**Work instruction**
Repeat the records exactly, so that each line matches the original.

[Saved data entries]
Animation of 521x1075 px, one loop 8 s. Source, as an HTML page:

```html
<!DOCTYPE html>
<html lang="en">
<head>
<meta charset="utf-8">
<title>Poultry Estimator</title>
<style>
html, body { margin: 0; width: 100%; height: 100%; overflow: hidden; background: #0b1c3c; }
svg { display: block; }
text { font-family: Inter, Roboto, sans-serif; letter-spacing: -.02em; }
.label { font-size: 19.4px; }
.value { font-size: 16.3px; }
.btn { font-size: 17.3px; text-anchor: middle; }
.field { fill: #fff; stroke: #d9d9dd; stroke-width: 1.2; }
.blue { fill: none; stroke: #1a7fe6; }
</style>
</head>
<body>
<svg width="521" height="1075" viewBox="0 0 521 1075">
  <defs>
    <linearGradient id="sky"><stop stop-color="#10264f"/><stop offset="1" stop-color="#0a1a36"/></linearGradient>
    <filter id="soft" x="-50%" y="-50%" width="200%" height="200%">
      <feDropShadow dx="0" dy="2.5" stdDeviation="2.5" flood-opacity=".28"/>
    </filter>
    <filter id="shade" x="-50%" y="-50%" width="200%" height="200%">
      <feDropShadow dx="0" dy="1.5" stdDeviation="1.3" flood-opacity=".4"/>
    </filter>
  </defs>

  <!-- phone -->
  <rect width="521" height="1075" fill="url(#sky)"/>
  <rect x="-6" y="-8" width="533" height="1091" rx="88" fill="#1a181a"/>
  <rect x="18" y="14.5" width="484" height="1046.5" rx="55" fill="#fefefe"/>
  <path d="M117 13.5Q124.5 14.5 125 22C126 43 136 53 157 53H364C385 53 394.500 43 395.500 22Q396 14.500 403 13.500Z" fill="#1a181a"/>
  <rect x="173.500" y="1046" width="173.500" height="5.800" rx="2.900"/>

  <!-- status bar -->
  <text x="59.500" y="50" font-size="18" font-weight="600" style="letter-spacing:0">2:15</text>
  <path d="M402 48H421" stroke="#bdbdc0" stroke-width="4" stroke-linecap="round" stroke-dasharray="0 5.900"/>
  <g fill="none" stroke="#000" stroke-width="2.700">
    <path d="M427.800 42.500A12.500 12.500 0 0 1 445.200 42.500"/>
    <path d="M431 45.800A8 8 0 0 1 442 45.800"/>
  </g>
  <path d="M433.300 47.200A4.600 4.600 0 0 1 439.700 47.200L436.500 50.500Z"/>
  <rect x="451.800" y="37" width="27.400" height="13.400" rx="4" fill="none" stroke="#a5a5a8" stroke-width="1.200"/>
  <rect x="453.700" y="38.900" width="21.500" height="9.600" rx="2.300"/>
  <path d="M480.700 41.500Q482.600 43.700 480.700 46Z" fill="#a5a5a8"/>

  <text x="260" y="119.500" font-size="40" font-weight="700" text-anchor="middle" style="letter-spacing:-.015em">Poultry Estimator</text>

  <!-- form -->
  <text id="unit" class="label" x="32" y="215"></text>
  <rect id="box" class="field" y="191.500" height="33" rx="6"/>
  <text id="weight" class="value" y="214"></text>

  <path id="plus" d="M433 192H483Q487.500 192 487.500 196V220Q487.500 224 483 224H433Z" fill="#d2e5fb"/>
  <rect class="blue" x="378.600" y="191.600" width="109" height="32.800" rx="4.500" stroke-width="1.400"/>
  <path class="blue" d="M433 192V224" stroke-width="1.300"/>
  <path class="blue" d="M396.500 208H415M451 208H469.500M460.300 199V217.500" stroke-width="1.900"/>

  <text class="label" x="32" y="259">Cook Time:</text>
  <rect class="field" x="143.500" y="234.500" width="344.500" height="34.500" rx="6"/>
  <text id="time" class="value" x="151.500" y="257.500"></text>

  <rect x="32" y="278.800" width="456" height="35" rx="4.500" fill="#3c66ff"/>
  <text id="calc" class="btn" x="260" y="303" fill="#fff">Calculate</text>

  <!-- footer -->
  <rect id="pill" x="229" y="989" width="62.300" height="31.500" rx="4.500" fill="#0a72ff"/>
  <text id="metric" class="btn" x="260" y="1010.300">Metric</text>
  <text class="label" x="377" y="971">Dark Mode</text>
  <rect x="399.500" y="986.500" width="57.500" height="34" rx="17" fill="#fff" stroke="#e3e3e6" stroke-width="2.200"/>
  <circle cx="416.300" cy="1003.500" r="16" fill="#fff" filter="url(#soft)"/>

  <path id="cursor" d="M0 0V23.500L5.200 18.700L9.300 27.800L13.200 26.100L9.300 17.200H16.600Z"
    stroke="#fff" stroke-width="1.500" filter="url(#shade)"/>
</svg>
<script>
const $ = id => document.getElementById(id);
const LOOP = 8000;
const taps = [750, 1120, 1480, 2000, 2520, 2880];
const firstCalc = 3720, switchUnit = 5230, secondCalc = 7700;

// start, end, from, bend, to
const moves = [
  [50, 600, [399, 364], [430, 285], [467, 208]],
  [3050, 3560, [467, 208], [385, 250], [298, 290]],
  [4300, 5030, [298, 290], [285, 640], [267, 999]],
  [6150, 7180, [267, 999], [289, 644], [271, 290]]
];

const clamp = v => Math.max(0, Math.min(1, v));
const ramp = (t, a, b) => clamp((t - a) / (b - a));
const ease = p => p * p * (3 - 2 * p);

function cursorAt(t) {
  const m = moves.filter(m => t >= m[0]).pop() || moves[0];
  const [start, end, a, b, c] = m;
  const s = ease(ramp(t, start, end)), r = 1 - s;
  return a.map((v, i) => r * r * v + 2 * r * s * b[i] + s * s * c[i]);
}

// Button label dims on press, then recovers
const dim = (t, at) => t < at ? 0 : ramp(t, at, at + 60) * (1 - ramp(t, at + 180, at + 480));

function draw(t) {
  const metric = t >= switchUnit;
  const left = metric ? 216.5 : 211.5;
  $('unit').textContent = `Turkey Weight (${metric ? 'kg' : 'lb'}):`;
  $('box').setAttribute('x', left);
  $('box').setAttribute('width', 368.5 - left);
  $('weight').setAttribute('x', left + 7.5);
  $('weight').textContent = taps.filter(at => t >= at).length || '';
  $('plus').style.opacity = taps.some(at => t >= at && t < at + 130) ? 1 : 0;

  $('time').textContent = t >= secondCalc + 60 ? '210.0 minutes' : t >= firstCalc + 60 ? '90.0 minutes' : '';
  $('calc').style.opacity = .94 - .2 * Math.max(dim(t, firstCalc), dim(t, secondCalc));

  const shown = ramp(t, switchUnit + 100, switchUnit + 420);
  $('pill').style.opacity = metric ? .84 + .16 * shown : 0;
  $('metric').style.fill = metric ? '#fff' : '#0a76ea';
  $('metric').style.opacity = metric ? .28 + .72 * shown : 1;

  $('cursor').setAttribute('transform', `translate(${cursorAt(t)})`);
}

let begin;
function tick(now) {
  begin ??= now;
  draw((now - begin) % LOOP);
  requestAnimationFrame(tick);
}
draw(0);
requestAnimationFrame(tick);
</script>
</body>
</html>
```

**Finished task**
Animation of 521x1075 px, one loop 8 s. Source, as an HTML page:

```html
<!DOCTYPE html>
<html lang="en">
<head>
<meta charset="utf-8">
<title>Poultry Estimator</title>
<style>
html, body { margin: 0; width: 100%; height: 100%; overflow: hidden; background: #0b1c3c; }
svg { display: block; }
text { font-family: Inter, Roboto, sans-serif; letter-spacing: -.02em; }
.label { font-size: 19.4px; }
.value { font-size: 16.3px; }
.btn { font-size: 17.3px; text-anchor: middle; }
.field { fill: #fff; stroke: #d9d9dd; stroke-width: 1.2; }
.blue { fill: none; stroke: #1a7fe6; }
</style>
</head>
<body>
<svg width="521" height="1075" viewBox="0 0 521 1075">
  <defs>
    <linearGradient id="sky"><stop stop-color="#10264f"/><stop offset="1" stop-color="#0a1a36"/></linearGradient>
    <filter id="soft" x="-50%" y="-50%" width="200%" height="200%">
      <feDropShadow dx="0" dy="2.5" stdDeviation="2.5" flood-opacity=".28"/>
    </filter>
    <filter id="shade" x="-50%" y="-50%" width="200%" height="200%">
      <feDropShadow dx="0" dy="1.5" stdDeviation="1.3" flood-opacity=".4"/>
    </filter>
  </defs>

  <!-- phone -->
  <rect width="521" height="1075" fill="url(#sky)"/>
  <rect x="-6" y="-8" width="533" height="1091" rx="88" fill="#1a181a"/>
  <rect x="18" y="14.5" width="484" height="1046.5" rx="55" fill="#fefefe"/>
  <path d="M117 13.5Q124.5 14.5 125 22C126 43 136 53 157 53H364C385 53 394.500 43 395.500 22Q396 14.500 403 13.500Z" fill="#1a181a"/>
  <rect x="173.500" y="1046" width="173.500" height="5.800" rx="2.900"/>

  <!-- status bar -->
  <text x="59.500" y="50" font-size="18" font-weight="600" style="letter-spacing:0">2:15</text>
  <path d="M402 48H421" stroke="#bdbdc0" stroke-width="4" stroke-linecap="round" stroke-dasharray="0 5.900"/>
  <g fill="none" stroke="#000" stroke-width="2.700">
    <path d="M427.800 42.500A12.500 12.500 0 0 1 445.200 42.500"/>
    <path d="M431 45.800A8 8 0 0 1 442 45.800"/>
  </g>
  <path d="M433.300 47.200A4.600 4.600 0 0 1 439.700 47.200L436.500 50.500Z"/>
  <rect x="451.800" y="37" width="27.400" height="13.400" rx="4" fill="none" stroke="#a5a5a8" stroke-width="1.200"/>
  <rect x="453.700" y="38.900" width="21.500" height="9.600" rx="2.300"/>
  <path d="M480.700 41.500Q482.600 43.700 480.700 46Z" fill="#a5a5a8"/>

  <text x="260" y="119.500" font-size="40" font-weight="700" text-anchor="middle" style="letter-spacing:-.015em">Poultry Estimator</text>

  <!-- form -->
  <text id="unit" class="label" x="32" y="215"></text>
  <rect id="box" class="field" y="191.500" height="33" rx="6"/>
  <text id="weight" class="value" y="214"></text>

  <path id="plus" d="M433 192H483Q487.500 192 487.500 196V220Q487.500 224 483 224H433Z" fill="#d2e5fb"/>
  <rect class="blue" x="378.600" y="191.600" width="109" height="32.800" rx="4.500" stroke-width="1.400"/>
  <path class="blue" d="M433 192V224" stroke-width="1.300"/>
  <path class="blue" d="M396.500 208H415M451 208H469.500M460.300 199V217.500" stroke-width="1.900"/>

  <text class="label" x="32" y="259">Cook Time:</text>
  <rect class="field" x="143.500" y="234.500" width="344.500" height="34.500" rx="6"/>
  <text id="time" class="value" x="151.500" y="257.500"></text>

  <rect x="32" y="278.800" width="456" height="35" rx="4.500" fill="#3c66ff"/>
  <text id="calc" class="btn" x="260" y="303" fill="#fff">Calculate</text>

  <!-- footer -->
  <rect id="pill" x="229" y="989" width="62.300" height="31.500" rx="4.500" fill="#0a72ff"/>
  <text id="metric" class="btn" x="260" y="1010.300">Metric</text>
  <text class="label" x="377" y="971">Dark Mode</text>
  <rect x="399.500" y="986.500" width="57.500" height="34" rx="17" fill="#fff" stroke="#e3e3e6" stroke-width="2.200"/>
  <circle cx="416.300" cy="1003.500" r="16" fill="#fff" filter="url(#soft)"/>

  <path id="cursor" d="M0 0V23.500L5.200 18.700L9.300 27.800L13.200 26.100L9.300 17.200H16.600Z"
    stroke="#fff" stroke-width="1.500" filter="url(#shade)"/>
</svg>
<script>
const $ = id => document.getElementById(id);
const LOOP = 8000;
const taps = [750, 1120, 1480, 2000, 2520, 2880];
const firstCalc = 3720, switchUnit = 5230, secondCalc = 7700;

// start, end, from, bend, to
const moves = [
  [50, 600, [399, 364], [430, 285], [467, 208]],
  [3050, 3560, [467, 208], [385, 250], [298, 290]],
  [4300, 5030, [298, 290], [285, 640], [267, 999]],
  [6150, 7180, [267, 999], [289, 644], [271, 290]]
];

const clamp = v => Math.max(0, Math.min(1, v));
const ramp = (t, a, b) => clamp((t - a) / (b - a));
const ease = p => p * p * (3 - 2 * p);

function cursorAt(t) {
  const m = moves.filter(m => t >= m[0]).pop() || moves[0];
  const [start, end, a, b, c] = m;
  const s = ease(ramp(t, start, end)), r = 1 - s;
  return a.map((v, i) => r * r * v + 2 * r * s * b[i] + s * s * c[i]);
}

// Button label dims on press, then recovers
const dim = (t, at) => t < at ? 0 : ramp(t, at, at + 60) * (1 - ramp(t, at + 180, at + 480));

function draw(t) {
  const metric = t >= switchUnit;
  const left = metric ? 216.5 : 211.5;
  $('unit').textContent = `Turkey Weight (${metric ? 'kg' : 'lb'}):`;
  $('box').setAttribute('x', left);
  $('box').setAttribute('width', 368.5 - left);
  $('weight').setAttribute('x', left + 7.5);
  $('weight').textContent = taps.filter(at => t >= at).length || '';
  $('plus').style.opacity = taps.some(at => t >= at && t < at + 130) ? 1 : 0;

  $('time').textContent = t >= secondCalc + 60 ? '210.0 minutes' : t >= firstCalc + 60 ? '90.0 minutes' : '';
  $('calc').style.opacity = .94 - .2 * Math.max(dim(t, firstCalc), dim(t, secondCalc));

  const shown = ramp(t, switchUnit + 100, switchUnit + 420);
  $('pill').style.opacity = metric ? .84 + .16 * shown : 0;
  $('metric').style.fill = metric ? '#fff' : '#0a76ea';
  $('metric').style.opacity = metric ? .28 + .72 * shown : 1;

  $('cursor').setAttribute('transform', `translate(${cursorAt(t)})`);
}

let begin;
function tick(now) {
  begin ??= now;
  draw((now - begin) % LOOP);
  requestAnimationFrame(tick);
}
draw(0);
requestAnimationFrame(tick);
</script>
</body>
</html>
```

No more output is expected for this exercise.